*** Begin section ***

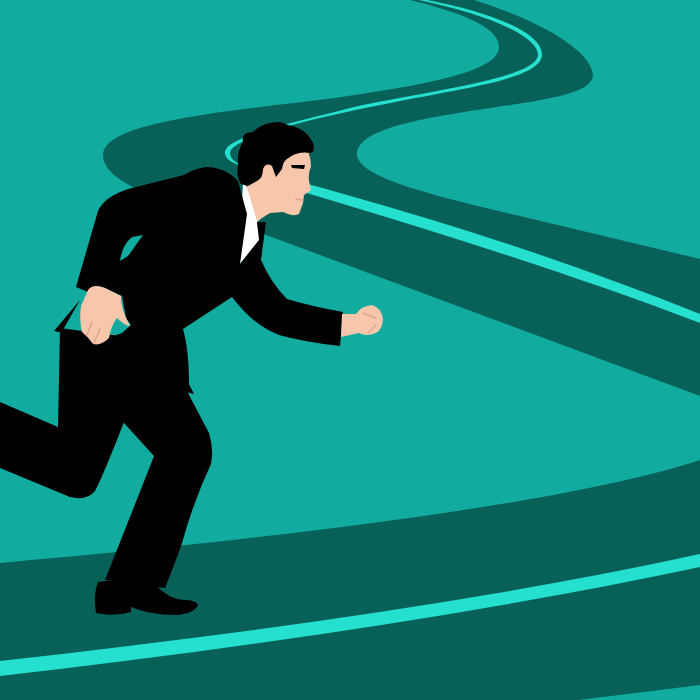
<!DOCTYPE html>
<html lang="en">
<head>
<meta charset="utf-8">
<title>Running the winding road</title>
<style>
:root {
  --field: #12ab9f;
  --road: #086158;
  --line: #25dfcf;
  --suit: #000;
  --skin: #f7c6ab;
  --skin-shade: #dfa68c;
  --shirt: #fff;
}
html, body { margin: 0; width: 700px; height: 700px; overflow: hidden; background: var(--field); }
svg { display: block; }
.field { fill: var(--field); }
.road { fill: var(--road); }
.line { fill: var(--line); }
.suit { fill: var(--suit); }
.skin { fill: var(--skin); }
.shirt { fill: var(--shirt); }
.crease { fill: none; stroke: var(--skin-shade); stroke-width: 1.5; stroke-linecap: round; }
</style>
</head>
<body>
<svg width="700" height="700" viewBox="0 0 700 700" role="img" aria-label="A man in a black suit runs along a winding road">
  <rect class="field" width="700" height="700"/>

  <g id="winding-road">
    <path class="road" d="M410 0C458 12 499 26 499 47C499 72 424 85 335 98C220 112 104 122 103 155C103 184 168 203 250 229L700 396V259L520 216C430 195 357 177 357 154C358 128 425 118 490 108C545 100 594 94 593 74C589 47 531 18 474 0Z"/>
    <path class="road" d="M0 563C250 541 560 506 700 460V685C660 690 620 695 578 700H0Z"/>
    <path class="line" d="M427 0C490 12 542 32 542 55C541 78 470 87 400 101C340 113 231 135 230 153C230 160 238 164 250 169L236 164C226 160 223 154 226 149C234 135 300 121 350 108C420 92 537 79 538 55C538 35 485 14 419 0Z"/>
    <path class="line" d="M238 163C270 175 305 183 340 193C470 229 590 270 700 314V323C590 281 460 239 340 203C300 191 255 178 238 163Z"/>
    <path class="line" d="M0 661C240 634 480 602 700 554V567C480 614 240 648 0 676Z"/>
  </g>

  <g id="runner">
    <path id="back-leg" class="suit" d="M60 328L58 427L0 402V468L70 497Q87 501 95 491Q103 476 124 422L150 340Z"/>
    <path id="front-leg" class="suit" d="M112 360L124 423L154 456Q136 502 105 580L165 588Q177 558 182 543Q194 500 211 464Q214 449 209 433L188 393L184 350Z"/>
    <path id="shoe" class="suit" d="M98 582Q93 594 96 613Q114 617 131 612V607Q151 615 175 615Q194 614 198 605Q196 600 184 600Q168 599 155 584L130 578Z"/>
    <path id="shirt" class="shirt" d="M243 182L266 214L257 222L260 239L239 265Z"/>
    <path id="jacket" class="suit" fill-rule="evenodd" d="M238 181Q225 167 206 167Q193 169 184 175L128 189Q104 197 98 211L76 287L88 292Q93 283 105 288L122 296L126 318L131 325L122 333L100 341L54 331L80 300L60 335L100 372L194 394L189 384Q189 350 183 329L232 297Q253 325 279 335Q304 342 340 346L343 312Q310 306 287 299Q271 283 261 260L266 222L257 222L259 240L240 264L247 214ZM143 235L128 256L120 261Q122 245 132 237Z"/>
    <path id="back-hand" class="skin" d="M88 290Q93 283 105 288L121 296Q120 307 130 326Q124 325 117 318Q111 326 109 338Q101 346 93 344Q88 337 82 332Q79 319 81 306Z"/>
    <path class="crease" d="M94 343L100 329M87 335L92 322"/>
    <path id="front-hand" class="skin" d="M342 314L356 314Q361 306 372 305Q381 308 383 318Q383 329 376 333Q366 337 359 333L341 337Z"/>
    <path class="crease" d="M363 313L376 318M368 333L376 325"/>
    <path id="face" class="skin" d="M246 184L251 168L280 150L308 151Q311 159 311 166Q308 174 309 181L311 190L304 195L303 203L299 214Q293 217 283 212L270 213L257 221Z"/>
    <path class="crease" d="M296 199L303 200"/>
    <path id="eyebrow" class="suit" d="M291 165L305 165L304 169L292 168Z"/>
    <path id="hair" class="suit" d="M241 184Q236 177 238 165Q237 151 243 142Q241 132 253 132Q262 122 280 122L288 125Q306 128 313 143Q316 150 311 153Q298 151 290 157Q283 160 282 169L276 177L272 166Q266 162 263 169Q263 178 257 181L248 186Z"/>
  </g>
</svg>
</body>
</html>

*** End section ***

- **What you will do**
From the records above, repeat exactly the lines from the one with "--field: #12ab9f;" through the one with "0; width: 700px;", both included.

- **Worked solution**
  --field: #12ab9f;
  --road: #086158;
  --line: #25dfcf;
  --suit: #000;
  --skin: #f7c6ab;
  --skin-shade: #dfa68c;
  --shirt: #fff;
}
html, body { margin: 0; width: 700px; height: 700px; overflow: hidden; background: var(--field); }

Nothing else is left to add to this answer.